Task instructions.
Every line with the string "label" should be copied from the data.

Materials provided.

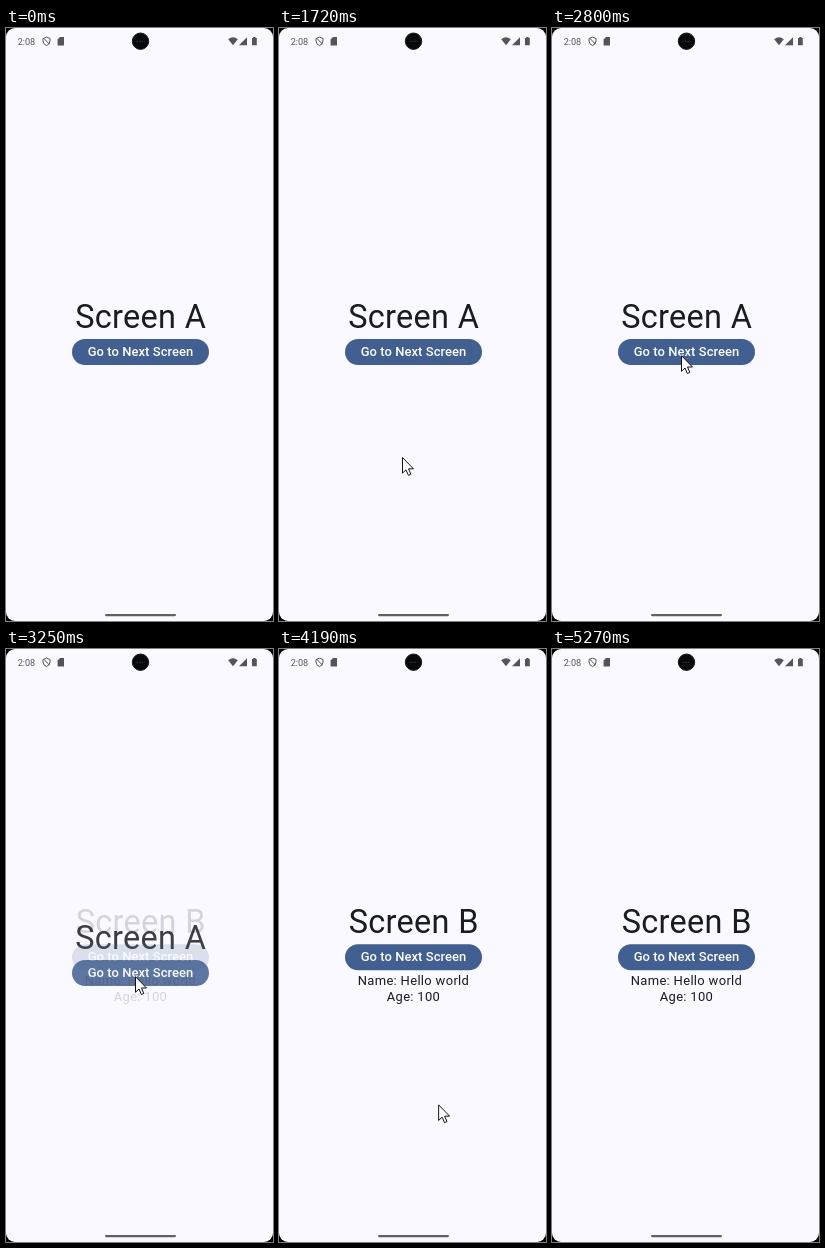
Animation, 267 px wide and 593 px high, one loop 7.38 s. Source, as an HTML page:

```html
<!DOCTYPE html>
<html lang="en">
<head>
<meta charset="utf-8">
<title>Screen navigation</title>
<style>
  html, body { margin: 0; width: 100%; height: 100%; overflow: hidden; background: #000; }
  svg { display: block; width: 267px; height: 593px; font-family: Roboto, sans-serif; }
  .screen { text-anchor: middle; fill: #191c20; font-size: 12.98px; letter-spacing: .325px; }
  .title { font-size: 32.45px; }
  .label { fill: #fff; font-weight: 500; letter-spacing: .065px; }
  .button { fill: #415f91; }
  .icon { fill: #54545a; }
</style>
</head>
<body>
<svg viewBox="0 0 267 593">
  <rect width="267" height="593" rx="9" fill="#faf9ff"/>

  <g class="icon">
    <text x="11.7" y="16.8" font-size="9.1">2:08</text>
    <path d="M40.5 9.2L44 10.5V13Q44 16.2 40.5 17.6Q37 16.2 37 13V10.5ZM38 10.5L43.5 16.2" fill="none" stroke="#54545a"/>
    <path d="M54 9H58V17.5H51.6V11.4Z"/>
    <path d="M222.2 11.3Q227 7.3 231.8 11.3L227 17.3Z"/>
    <path d="M233 17.2L241 9.2V17.2Z"/>
    <path d="M246 10H247.2V9H249.6V10H250.8V17.3H246Z"/>
  </g>
  <circle cx="134.5" cy="13.2" r="8.2" fill="#08090a" stroke="#17191b"/>
  <path d="M130.5 13.3H138.5" stroke="#33373a" stroke-dasharray="1.5 1"/>

  <defs>
    <g id="button">
      <rect class="button" x="66" width="137" height="26" rx="13"/>
      <text class="label" x="134.5" y="17.3">Go to Next Screen</text>
    </g>
  </defs>
  <g id="a" class="screen">
    <text class="title" x="134.7" y="300.2">Screen A</text>
    <use href="#button" y="311"/>
  </g>
  <g id="b" class="screen">
    <text class="title" x="134.7" y="284.4">Screen B</text>
    <use href="#button" y="295.2"/>
    <text x="134.5" y="336.2">Name: Hello world</text>
    <text x="134.5" y="352">Age: 100</text>
  </g>

  <rect x="99" y="586" width="71" height="2.2" rx="1.1" fill="#606064"/>
  <path id="cursor" fill="#fff" stroke="#111" stroke-linejoin="round"
    d="M.5 .7V16.3L4 13L6.4 18.5L8.8 17.4L6.5 12H11.5Z"/>
</svg>
<script>
const LOOP = 7380, FADE_START = 3100, FADE_TIME = 700;
const [a, b, cursor] = ["a", "b", "cursor"].map(id => document.getElementById(id));

// Pointer moves: start, end, x, y, ease-out power
const moves = [
  [650, 1140, 124, 529, 1.3],
  [1430, 1720, 123, 429],
  [1720, 2170, 128, 353],
  [2190, 2800, 129, 327, 3],
  [3700, 4190, 159, 455],
  [4190, 4550, 215, 516],
  [4600, 5270, 237, 593]
];

const progress = (t, start, end) => Math.min(1, Math.max(0, (t - start) / (end - start)));

// cubic-bezier(.4, 0, .2, 1), solved by bisection
function ease(x) {
  let u = .5;
  for (let step = .25; step > 1e-5; step /= 2) {
    const v = 1 - u;
    u += 1.2 * u * v * v + .6 * u * u * v + u ** 3 < x ? step : -step;
  }
  return u * u * (3 - 2 * u);
}

function pointer(t) {
  let x = 112, y = 593;
  for (const [start, end, toX, toY, power = 1] of moves) {
    const k = 1 - (1 - progress(t, start, end)) ** power;
    x += (toX - x) * k;
    y += (toY - y) * k;
  }
  return `translate(${x} ${y})`;
}

const begin = performance.now();
function draw() {
  const t = (performance.now() - begin) % LOOP;
  const fade = ease(progress(t, FADE_START, FADE_START + FADE_TIME));
  a.setAttribute("opacity", 1 - fade);
  b.setAttribute("opacity", fade);
  cursor.setAttribute("transform", pointer(t));
  requestAnimationFrame(draw);
}
draw();
</script>
</body>
</html>
```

Solution for this exercise.
  .label { fill: #fff; font-weight: 500; letter-spacing: .065px; }
      <text class="label" x="134.5" y="17.3">Go to Next Screen</text>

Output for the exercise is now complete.